→ Exercise directions:
Sort through the data and copy the lines holding the word "href".

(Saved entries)
------------------------------------------------
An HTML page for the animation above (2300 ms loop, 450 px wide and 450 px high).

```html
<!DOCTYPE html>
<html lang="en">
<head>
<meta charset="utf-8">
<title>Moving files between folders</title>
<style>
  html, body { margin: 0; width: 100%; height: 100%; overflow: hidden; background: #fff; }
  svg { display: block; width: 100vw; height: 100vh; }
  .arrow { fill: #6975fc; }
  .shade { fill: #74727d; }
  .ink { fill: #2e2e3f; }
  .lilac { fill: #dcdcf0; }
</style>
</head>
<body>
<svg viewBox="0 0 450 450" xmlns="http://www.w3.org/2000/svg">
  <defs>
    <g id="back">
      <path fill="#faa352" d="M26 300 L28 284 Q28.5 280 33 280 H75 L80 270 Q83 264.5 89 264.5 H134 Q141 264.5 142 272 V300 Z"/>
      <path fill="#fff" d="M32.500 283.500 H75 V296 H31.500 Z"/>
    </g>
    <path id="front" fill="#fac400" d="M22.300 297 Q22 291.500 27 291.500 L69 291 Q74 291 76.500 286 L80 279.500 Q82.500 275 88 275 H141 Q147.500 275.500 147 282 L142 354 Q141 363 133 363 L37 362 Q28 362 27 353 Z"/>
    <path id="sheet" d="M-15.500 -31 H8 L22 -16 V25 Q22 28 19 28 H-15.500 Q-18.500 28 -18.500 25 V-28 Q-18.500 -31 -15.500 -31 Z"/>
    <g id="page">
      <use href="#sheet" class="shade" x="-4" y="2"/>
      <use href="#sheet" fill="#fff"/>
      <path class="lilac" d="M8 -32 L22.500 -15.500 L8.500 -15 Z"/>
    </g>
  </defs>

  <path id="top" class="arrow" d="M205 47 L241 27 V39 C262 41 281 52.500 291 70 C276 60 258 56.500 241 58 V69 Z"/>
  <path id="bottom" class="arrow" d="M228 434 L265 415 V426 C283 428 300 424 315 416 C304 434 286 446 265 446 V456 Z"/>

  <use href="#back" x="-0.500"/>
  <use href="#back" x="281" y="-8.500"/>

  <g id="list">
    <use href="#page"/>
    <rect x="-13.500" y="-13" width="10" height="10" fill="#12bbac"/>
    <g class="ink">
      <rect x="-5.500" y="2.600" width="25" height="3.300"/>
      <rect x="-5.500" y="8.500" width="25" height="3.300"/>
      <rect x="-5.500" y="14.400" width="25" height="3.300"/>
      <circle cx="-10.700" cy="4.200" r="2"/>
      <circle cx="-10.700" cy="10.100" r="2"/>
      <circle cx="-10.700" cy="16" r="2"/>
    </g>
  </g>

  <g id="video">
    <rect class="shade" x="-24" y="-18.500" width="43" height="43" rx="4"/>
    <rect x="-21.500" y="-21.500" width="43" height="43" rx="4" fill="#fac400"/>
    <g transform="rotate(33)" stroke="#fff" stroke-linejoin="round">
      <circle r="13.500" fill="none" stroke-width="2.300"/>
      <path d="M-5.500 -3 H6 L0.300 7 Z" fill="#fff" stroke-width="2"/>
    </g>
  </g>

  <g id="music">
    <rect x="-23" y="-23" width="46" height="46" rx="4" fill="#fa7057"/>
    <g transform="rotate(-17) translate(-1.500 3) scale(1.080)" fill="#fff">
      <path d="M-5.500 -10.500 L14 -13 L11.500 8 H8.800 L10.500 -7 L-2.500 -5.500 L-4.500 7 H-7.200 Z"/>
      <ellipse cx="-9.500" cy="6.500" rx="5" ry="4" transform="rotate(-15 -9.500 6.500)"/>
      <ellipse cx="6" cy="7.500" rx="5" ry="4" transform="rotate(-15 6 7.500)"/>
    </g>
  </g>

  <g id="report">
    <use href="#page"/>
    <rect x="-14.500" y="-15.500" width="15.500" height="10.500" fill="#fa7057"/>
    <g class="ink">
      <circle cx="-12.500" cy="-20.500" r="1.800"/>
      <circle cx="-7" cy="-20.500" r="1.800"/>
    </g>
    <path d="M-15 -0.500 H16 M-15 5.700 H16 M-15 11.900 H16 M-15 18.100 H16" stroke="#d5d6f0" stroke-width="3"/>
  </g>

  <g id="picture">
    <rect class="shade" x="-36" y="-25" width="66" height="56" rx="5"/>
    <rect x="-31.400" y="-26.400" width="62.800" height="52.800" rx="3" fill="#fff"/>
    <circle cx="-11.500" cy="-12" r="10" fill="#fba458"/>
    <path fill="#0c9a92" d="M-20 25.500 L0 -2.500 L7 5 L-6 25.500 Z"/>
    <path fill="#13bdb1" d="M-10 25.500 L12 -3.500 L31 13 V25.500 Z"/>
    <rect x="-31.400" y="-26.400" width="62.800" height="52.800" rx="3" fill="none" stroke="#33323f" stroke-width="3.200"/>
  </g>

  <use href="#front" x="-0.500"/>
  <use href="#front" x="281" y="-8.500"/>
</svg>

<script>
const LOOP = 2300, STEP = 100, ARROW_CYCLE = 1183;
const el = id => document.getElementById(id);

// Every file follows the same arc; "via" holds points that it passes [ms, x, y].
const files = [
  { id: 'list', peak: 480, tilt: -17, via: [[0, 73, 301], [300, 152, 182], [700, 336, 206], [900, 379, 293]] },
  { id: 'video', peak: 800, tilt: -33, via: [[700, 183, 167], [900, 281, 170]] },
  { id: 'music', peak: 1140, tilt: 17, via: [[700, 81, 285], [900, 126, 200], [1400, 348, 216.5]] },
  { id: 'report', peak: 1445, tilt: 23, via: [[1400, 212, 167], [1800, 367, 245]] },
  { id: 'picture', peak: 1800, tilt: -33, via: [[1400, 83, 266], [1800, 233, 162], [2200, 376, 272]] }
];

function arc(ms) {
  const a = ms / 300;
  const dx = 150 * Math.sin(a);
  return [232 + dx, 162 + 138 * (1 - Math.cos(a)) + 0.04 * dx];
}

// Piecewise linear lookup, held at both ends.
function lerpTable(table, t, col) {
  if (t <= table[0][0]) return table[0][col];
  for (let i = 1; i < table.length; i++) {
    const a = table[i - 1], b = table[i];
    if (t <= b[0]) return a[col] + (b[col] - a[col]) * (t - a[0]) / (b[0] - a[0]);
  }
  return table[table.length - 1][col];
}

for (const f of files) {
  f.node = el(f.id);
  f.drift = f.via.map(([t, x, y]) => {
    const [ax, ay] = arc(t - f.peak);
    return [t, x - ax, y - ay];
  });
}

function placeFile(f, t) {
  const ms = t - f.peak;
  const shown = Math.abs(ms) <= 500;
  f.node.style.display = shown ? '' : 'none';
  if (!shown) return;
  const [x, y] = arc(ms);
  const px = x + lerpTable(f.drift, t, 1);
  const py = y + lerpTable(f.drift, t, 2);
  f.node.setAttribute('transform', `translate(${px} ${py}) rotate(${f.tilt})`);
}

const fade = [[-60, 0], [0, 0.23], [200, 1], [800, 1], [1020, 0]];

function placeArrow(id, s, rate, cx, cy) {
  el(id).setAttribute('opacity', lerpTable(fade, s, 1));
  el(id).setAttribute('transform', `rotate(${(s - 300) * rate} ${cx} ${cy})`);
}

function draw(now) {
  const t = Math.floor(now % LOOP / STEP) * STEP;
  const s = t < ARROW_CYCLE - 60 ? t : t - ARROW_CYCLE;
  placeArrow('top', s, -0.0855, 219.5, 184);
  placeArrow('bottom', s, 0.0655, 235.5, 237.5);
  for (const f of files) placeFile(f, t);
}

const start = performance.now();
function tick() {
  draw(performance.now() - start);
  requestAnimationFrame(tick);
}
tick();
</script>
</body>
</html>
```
------------------------------------------------
→ Solution to the exercise:
      <use href="#sheet" class="shade" x="-4" y="2"/>
      <use href="#sheet" fill="#fff"/>
  <use href="#back" x="-0.500"/>
  <use href="#back" x="281" y="-8.500"/>
    <use href="#page"/>
    <use href="#page"/>
  <use href="#front" x="-0.500"/>
  <use href="#front" x="281" y="-8.500"/>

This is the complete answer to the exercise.